Solo Time is what you’re asking about. It consists of a 30 minute period of silent, non-academic, non-electronic activity. We light a candle, turn the lights down, and put out puzzles, mazes, colouring sheets, magnets, knitting… students are welcome to walk, meditate, do yoga… anything that puts them in a mindful state as well as a state of flow – it is the two together that create the most powerful experience. It is important that it be done as a group – it is an extension of the silence game – it reinforces the idea that as a group, we can create peace, and that it takes all of us – we all have a place and space in the group. There is a story we read at the beginning of the year to introduce the concept, and if needed, again throughout. We start with a shorter time period and build up to 30 minutes. It was a big shock for me when at the third Solo Time of the year, my students asked to keep going. It is important that the teachers also participate, as we are part of the community, and as who we are is the biggest lesson we give. I had very few students for a very short period of time, so I never got to quite experiment enough with how many times a week would have been optimal in my environment. I know of schools that do it once, twice, or three times a week. Very few do it daily – it’s just too hard to get it in there with everything else we have to do. I’ve seen it done in a large public school classroom, and it was just astounding how easily the students had learned to slip into it.


In addition to this, we do daily journalling – always with a prompt (which can be as vague as “explore any occurrence that stands out in your day today as being significant” or as specific as “reflect on three things that struck you about the lesson on fundamental needs”). The journalling can take place at any time during the work period, so is not necessarily done in silence.


I hope this is a little bit helpful, and am happy to clarify or expand on anything – it seems to me that what I’ve written is a bit disjointed.
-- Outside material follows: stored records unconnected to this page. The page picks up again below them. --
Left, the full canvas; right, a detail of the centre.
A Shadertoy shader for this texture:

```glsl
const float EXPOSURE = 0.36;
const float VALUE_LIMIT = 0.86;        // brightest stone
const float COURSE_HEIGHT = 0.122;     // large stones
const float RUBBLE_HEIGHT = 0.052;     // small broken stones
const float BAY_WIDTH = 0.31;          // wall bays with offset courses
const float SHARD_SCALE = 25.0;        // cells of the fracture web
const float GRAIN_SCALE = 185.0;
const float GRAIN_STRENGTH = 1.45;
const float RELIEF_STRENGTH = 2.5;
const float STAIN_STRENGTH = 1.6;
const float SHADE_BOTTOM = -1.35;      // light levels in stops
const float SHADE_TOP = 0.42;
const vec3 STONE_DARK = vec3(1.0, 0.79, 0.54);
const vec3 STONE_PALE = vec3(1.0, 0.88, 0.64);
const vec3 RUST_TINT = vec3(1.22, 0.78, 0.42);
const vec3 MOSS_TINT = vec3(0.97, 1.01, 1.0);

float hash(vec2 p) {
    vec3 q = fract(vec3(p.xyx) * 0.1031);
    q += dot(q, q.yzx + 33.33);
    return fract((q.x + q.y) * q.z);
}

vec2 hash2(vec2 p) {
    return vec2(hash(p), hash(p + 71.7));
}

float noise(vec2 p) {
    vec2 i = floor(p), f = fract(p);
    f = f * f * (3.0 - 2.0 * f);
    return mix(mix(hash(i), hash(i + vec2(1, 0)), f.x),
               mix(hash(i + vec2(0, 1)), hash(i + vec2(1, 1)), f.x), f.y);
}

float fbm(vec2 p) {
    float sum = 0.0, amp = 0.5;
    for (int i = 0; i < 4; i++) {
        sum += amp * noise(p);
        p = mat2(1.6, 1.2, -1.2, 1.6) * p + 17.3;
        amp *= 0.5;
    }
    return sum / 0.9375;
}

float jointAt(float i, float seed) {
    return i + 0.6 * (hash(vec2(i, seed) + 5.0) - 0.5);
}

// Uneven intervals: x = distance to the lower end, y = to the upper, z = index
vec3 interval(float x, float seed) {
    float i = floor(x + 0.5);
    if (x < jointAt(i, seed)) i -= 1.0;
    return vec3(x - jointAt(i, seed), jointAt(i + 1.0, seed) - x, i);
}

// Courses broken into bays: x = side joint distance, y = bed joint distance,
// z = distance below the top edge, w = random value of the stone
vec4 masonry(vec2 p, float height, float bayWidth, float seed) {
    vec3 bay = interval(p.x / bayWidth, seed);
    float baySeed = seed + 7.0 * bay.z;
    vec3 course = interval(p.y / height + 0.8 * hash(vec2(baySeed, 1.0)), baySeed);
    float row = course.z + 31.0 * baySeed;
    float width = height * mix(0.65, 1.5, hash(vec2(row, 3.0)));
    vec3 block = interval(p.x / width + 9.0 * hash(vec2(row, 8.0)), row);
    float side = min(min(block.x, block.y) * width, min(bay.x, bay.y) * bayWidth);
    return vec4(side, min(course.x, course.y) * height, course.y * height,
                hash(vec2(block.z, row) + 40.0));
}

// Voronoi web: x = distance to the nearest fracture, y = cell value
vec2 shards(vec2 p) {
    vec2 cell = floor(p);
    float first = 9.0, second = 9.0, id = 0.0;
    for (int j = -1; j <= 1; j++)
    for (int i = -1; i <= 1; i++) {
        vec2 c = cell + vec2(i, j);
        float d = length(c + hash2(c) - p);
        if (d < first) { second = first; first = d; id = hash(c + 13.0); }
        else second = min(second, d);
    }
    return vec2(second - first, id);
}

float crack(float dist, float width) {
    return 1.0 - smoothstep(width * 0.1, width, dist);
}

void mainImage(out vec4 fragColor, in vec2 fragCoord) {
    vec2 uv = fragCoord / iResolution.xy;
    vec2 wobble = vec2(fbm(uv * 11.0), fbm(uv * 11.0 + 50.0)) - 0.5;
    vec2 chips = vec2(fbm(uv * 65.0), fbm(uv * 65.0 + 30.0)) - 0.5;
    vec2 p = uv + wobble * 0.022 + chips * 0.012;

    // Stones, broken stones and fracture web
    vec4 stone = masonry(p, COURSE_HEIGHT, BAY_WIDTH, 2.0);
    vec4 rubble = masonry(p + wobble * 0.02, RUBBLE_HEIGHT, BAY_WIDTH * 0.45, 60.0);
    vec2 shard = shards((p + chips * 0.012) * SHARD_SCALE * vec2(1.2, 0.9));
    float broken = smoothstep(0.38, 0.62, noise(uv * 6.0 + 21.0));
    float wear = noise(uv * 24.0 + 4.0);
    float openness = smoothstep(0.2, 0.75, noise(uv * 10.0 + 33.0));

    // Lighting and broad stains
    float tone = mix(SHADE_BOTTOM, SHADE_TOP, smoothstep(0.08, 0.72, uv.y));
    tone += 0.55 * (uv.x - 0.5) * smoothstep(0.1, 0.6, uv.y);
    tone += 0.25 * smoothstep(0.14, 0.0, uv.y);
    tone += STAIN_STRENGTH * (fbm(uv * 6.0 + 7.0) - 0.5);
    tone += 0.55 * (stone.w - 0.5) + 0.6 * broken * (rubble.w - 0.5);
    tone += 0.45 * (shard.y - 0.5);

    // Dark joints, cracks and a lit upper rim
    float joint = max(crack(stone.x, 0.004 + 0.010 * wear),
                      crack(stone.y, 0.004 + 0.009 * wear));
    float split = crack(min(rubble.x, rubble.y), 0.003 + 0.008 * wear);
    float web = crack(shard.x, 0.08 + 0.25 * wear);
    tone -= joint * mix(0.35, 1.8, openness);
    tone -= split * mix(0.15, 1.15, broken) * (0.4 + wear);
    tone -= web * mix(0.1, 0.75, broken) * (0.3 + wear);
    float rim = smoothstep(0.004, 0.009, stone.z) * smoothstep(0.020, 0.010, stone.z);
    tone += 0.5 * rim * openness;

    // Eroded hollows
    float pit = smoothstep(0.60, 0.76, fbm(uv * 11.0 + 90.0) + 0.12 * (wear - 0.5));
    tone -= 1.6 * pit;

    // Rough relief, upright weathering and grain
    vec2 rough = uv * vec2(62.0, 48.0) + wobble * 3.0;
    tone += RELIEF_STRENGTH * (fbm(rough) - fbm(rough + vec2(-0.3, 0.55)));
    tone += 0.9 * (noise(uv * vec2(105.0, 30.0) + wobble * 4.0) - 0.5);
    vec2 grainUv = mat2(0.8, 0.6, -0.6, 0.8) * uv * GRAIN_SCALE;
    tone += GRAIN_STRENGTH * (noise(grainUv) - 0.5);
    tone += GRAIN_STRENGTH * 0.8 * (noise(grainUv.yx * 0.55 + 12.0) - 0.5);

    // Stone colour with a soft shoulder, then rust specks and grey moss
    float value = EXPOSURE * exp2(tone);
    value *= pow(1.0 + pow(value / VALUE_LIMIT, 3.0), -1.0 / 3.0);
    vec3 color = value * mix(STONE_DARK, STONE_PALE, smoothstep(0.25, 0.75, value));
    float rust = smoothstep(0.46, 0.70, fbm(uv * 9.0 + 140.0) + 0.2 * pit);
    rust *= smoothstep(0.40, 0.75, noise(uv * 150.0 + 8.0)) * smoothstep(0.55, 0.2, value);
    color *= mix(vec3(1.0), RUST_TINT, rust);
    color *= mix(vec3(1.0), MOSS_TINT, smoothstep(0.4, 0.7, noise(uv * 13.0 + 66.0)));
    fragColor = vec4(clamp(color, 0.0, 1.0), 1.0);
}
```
Syvena, I love your ideas too. It is so important to provide lots of creative opportunities at this age, and I think we forget that sometimes, because we get caught up in the academic pressures. I also agree that what we name things is very important. Thanks for sharing your thoughts!